Muriatic acid is partially diluted hydrochloric acid. Used incorrectly and left too long in the plumbing, this highly corrosive acid will erode metal pipes and valves, leading to premature plumbing failure after repetitive use.
Consequently, muriatic acid should only be used as a last resort when other methods fail to dislodge drain blockages.

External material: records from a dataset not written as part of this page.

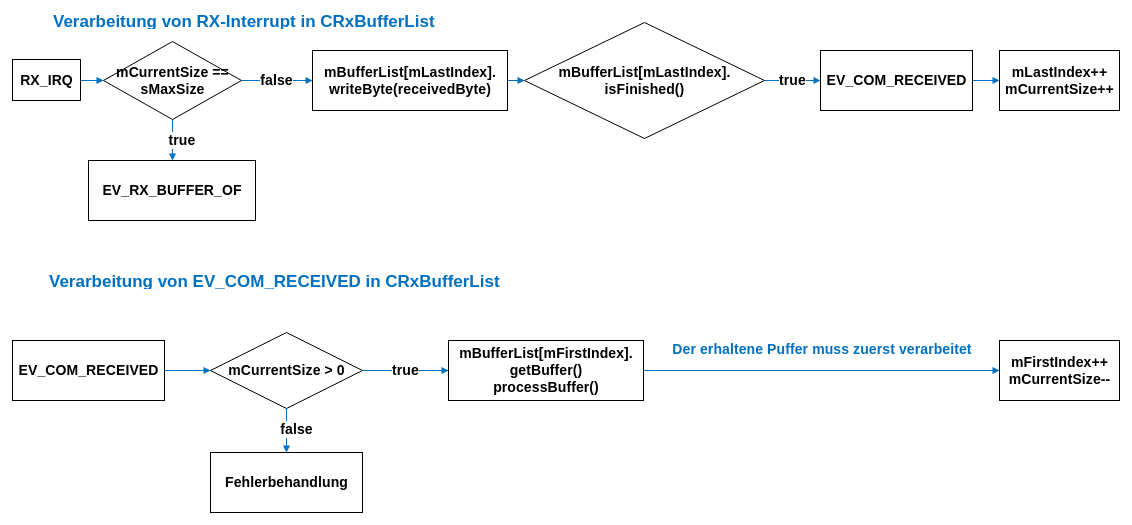
<!DOCTYPE html>
<html lang="de">
<head>
<meta charset="utf-8">
<title>Verarbeitung in CRxBufferList</title>
<style>
:root { --ink: #000; --accent: #0070c0; --paper: #fff; }
* { box-sizing: border-box; margin: 0; padding: 0; }
html, body { width: 1132px; height: 525px; overflow: hidden; background: var(--paper); }
.diagram {
  position: relative; width: 1132px; height: 525px; overflow: hidden;
  font: bold 14px/17px "Liberation Sans", Arial, sans-serif;
  color: var(--ink);
}
.connectors { position: absolute; left: 0; top: 0; }
.connectors .edge { fill: none; stroke: var(--accent); stroke-width: 1; }
.connectors .heads { fill: var(--accent); }
.connectors .decision { fill: var(--paper); stroke: var(--ink); stroke-width: 1; }
h2 {
  position: absolute; height: 17px; overflow: hidden; white-space: nowrap;
  font-size: 17px; line-height: 20px; color: var(--accent);
}
.node, .question, .label {
  position: absolute; left: var(--x); top: var(--y); width: var(--w); height: var(--h);
  display: flex; align-items: center; justify-content: center;
  text-align: center; white-space: nowrap; letter-spacing: 0.1px;
}
.node { border: 1px solid var(--ink); background: var(--paper); }
.label { --h: 17px; background: var(--paper); }
.note { color: var(--accent); background: none; }
</style>
</head>
<body>
<main class="diagram">
  <svg class="connectors" width="1132" height="525" viewBox="0 0 1132 525" aria-hidden="true">
    <defs>
      <path id="head-right" d="M0 0L-7 -3.5V3.5Z"/>
      <path id="head-down" d="M0 0L-3.5 -7H3.5Z"/>
    </defs>
    <path class="edge" d="M81 80.5H98M242 80.5H307M508 80.5H519M765 80.5H815M973 80.5H994M172.5 120V155"/>
    <path class="edge" d="M165 370.5H205M363 370.5H443M644 370.5H994M286.5 409V447"/>
    <g class="heads">
      <use href="#head-right" x="103.5" y="80.5"/>
      <use href="#head-right" x="312.5" y="80.5"/>
      <use href="#head-right" x="524.5" y="80.5"/>
      <use href="#head-right" x="820.5" y="80.5"/>
      <use href="#head-right" x="999.5" y="80.5"/>
      <use href="#head-down" x="172.5" y="160.5"/>
      <use href="#head-right" x="210.5" y="370.5"/>
      <use href="#head-right" x="448.5" y="370.5"/>
      <use href="#head-right" x="999.5" y="370.5"/>
      <use href="#head-down" x="286.5" y="452.5"/>
    </g>
    <polygon class="decision" points="172.5,41.5 241.5,80.5 172.5,119.5 103.5,80.5"/>
    <polygon class="decision" points="644.5,22.5 764.5,80.5 644.5,138.5 524.5,80.5"/>
    <polygon class="decision" points="286.5,332.5 362.5,370.5 286.5,408.5 210.5,370.5"/>
  </svg>

  <section class="rx-interrupt">
    <h2 style="left:53px;top:12px">Verarbeitung von RX-Interrupt in CRxBufferList</h2>
    <div class="node" style="--x:12px;--y:59px;--w:69px;--h:42px">RX_IRQ</div>
    <div class="question" style="--x:103px;--y:41px;--w:139px;--h:79px">mCurrentSize ==<br>sMaxSize</div>
    <div class="label" style="--x:260px;--y:72px;--w:33px">false</div>
    <div class="label" style="--x:168px;--y:132px;--w:28px">true</div>
    <div class="node" style="--x:88px;--y:160px;--w:168px;--h:61px">EV_RX_BUFFER_OF</div>
    <div class="node" style="--x:312px;--y:50px;--w:196px;--h:61px">mBufferList[mLastIndex].<br>writeByte(receivedByte)</div>
    <div class="question" style="--x:524px;--y:50px;--w:241px;--h:61px">mBufferList[mLastIndex].<br>isFinished()</div>
    <div class="label" style="--x:779px;--y:72px;--w:27px">true</div>
    <div class="node" style="--x:820px;--y:50px;--w:153px;--h:61px">EV_COM_RECEIVED</div>
    <div class="node" style="--x:999px;--y:50px;--w:121px;--h:61px">mLastIndex++<br>mCurrentSize++</div>
  </section>

  <section class="com-received">
    <h2 style="left:49px;top:272px">Verarbeitung von EV_COM_RECEIVED in CRxBufferList</h2>
    <div class="node" style="--x:12px;--y:340px;--w:153px;--h:61px">EV_COM_RECEIVED</div>
    <div class="question" style="--x:210px;--y:340px;--w:153px;--h:61px">mCurrentSize &gt; 0</div>
    <div class="label" style="--x:392px;--y:362px;--w:27px">true</div>
    <div class="label" style="--x:280px;--y:421px;--w:33px">false</div>
    <div class="node" style="--x:210px;--y:452px;--w:153px;--h:61px">Fehlerbehandlung</div>
    <div class="node" style="--x:448px;--y:340px;--w:196px;--h:61px">mBufferList[mFirstIndex].<br>getBuffer()<br>processBuffer()</div>
    <div class="label note" style="--x:672px;--y:341px;--w:300px">Der erhaltene Puffer muss zuerst verarbeitet</div>
    <div class="node" style="--x:999px;--y:340px;--w:121px;--h:61px">mFirstIndex++<br>mCurrentSize--</div>
  </section>
</main>
</body>
</html>
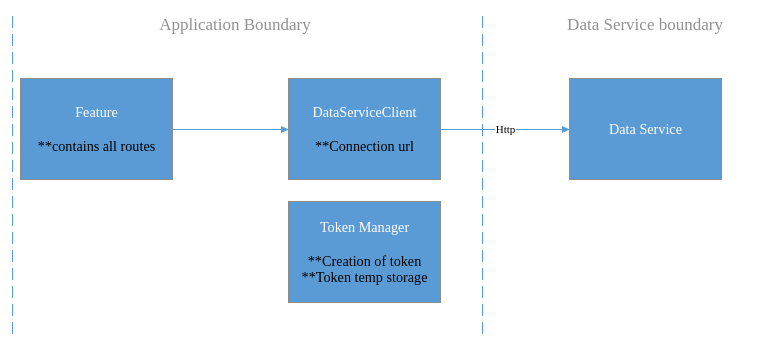
<!DOCTYPE html>
<html lang="en">
<head>
<meta charset="utf-8">
<title>Application and data service boundaries</title>
<style>
:root {
  --paper: #ffffff;
  --node: #5b9bd5;
  --node-edge: #8c8c8c;
  --node-title: #ffffff;
  --ink: #000000;
  --heading: #919191;
}
* { box-sizing: border-box; margin: 0; }
html, body { width: 765px; height: 348px; overflow: hidden; background: var(--paper); }
.diagram {
  position: relative;
  width: 765px;
  height: 348px;
  overflow: hidden;
  font: 14.2px/17px "Liberation Serif", serif;
  color: var(--ink);
}
.connectors { position: absolute; inset: 0; }
.boundary { stroke: var(--node); stroke-width: 1; stroke-dasharray: 12 6; }
.flow { stroke: var(--node); stroke-width: 1; }
.arrowhead { fill: var(--node); }
.heading {
  position: absolute;
  top: 15px;
  width: 240px;
  font-size: 17px;
  line-height: 20px;
  font-weight: 400;
  text-align: center;
  color: var(--heading);
  white-space: nowrap;
}
.heading-application { left: 115px; }
.heading-service { left: 525px; }
.node {
  position: absolute;
  width: 153px;
  height: 102px;
  display: flex;
  flex-direction: column;
  justify-content: center;
  gap: 17px;
  text-align: center;
  white-space: nowrap;
  background: var(--node);
  border: 1px solid var(--node-edge);
}
.node h2 { font: inherit; color: var(--node-title); }
.node ul { list-style: none; padding: 0; }
.feature { left: 20px; top: 78px; }
.client { left: 288px; top: 78px; }
.token { left: 288px; top: 201px; }
.token ul { line-height: 16px; }
.service { left: 569px; top: 78px; }
.flow-label {
  position: absolute;
  left: 495px;
  top: 123px;
  width: 21px;
  font-size: 11px;
  line-height: 13px;
  display: flex;
  justify-content: center;
  background: var(--paper);
}
</style>
</head>
<body>
<main class="diagram">
  <svg class="connectors" width="765" height="348" viewBox="0 0 765 348" aria-hidden="true">
    <defs>
      <polygon id="arrowhead" class="arrowhead" points="0,0 -8,-3.5 -8,3.5"/>
    </defs>
    <line class="boundary" x1="12.5" y1="16" x2="12.5" y2="335"/>
    <line class="boundary" x1="482.5" y1="16" x2="482.5" y2="335"/>
    <line class="flow" x1="173" y1="129.5" x2="282" y2="129.5"/>
    <use href="#arrowhead" x="289" y="129.5"/>
    <line class="flow" x1="441" y1="129.5" x2="563" y2="129.5"/>
    <use href="#arrowhead" x="570" y="129.5"/>
  </svg>

  <h1 class="heading heading-application">Application Boundary</h1>
  <h1 class="heading heading-service">Data Service boundary</h1>

  <section class="node feature">
    <h2>Feature</h2>
    <ul><li>**contains all routes</li></ul>
  </section>
  <section class="node client">
    <h2>DataServiceClient</h2>
    <ul><li>**Connection url</li></ul>
  </section>
  <section class="node token">
    <h2>Token Manager</h2>
    <ul>
      <li>**Creation of token</li>
      <li>**Token temp storage</li>
    </ul>
  </section>
  <section class="node service">
    <h2>Data Service</h2>
  </section>

  <span class="flow-label">Http</span>
</main>
</body>
</html>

On the other hand, used with caution and applied correctly, muriatic acid will often help to dissolve clogged lumps of grease in your kitchen P-trap, and also dislodge balls of matted hair clogging shower and bathtub drains.
- Muriatic acid is partially diluted hydrochloric acid.
- Consequently, muriatic acid should only be used as a last resort when other methods fail to dislodge drain blockages.
Ventilate the room by opening windows and turning on extractor fans wherever possible.
Pour 118ml. of muriatic acid into a glass measuring jug.
Position the lip of the jug directly over the drain outlet.
Pour the acid into the drain slowly and carefully without letting it splash.
Allow 10 minutes for the acid to dissolve the obstruction.
Open the cold water faucet enough to deliver a trickle of water into the sink. If the acid has worked and the drain outlet doesn't fill up, crack the faucet open another half a turn and let it run for two or three minutes. Once the water starts draining properly, open the faucet fully for another five minutes to flush all traces of acid out of the system.
- Position the lip of the jug directly over the drain outlet.
- Once the water starts draining properly, open the faucet fully for another five minutes to flush all traces of acid out of the system.
Call a plumber to unclog the drain if the muriatic acid fails to clear the stoppage.
- Rinse out the glass measuring jug with clean water immediately after using it to hold acid.
- Replace the childproof stopper in the acid container immediately and store the container in a well-ventilated area out of reach of small children.
- Wear a respirator, splash-proof eye protection and latex gloves when working with acid.
After graduating from the University of the Witwatersrand and qualifying as an aircraft engineer, Ian Kelly joined a Kitchen remodeling company and qualified as a Certified Kitchen Designer (CKD). Kelly then established an organization specializing in home improvement, including repair and maintenance of household appliances, garden equipment and lawn mowers.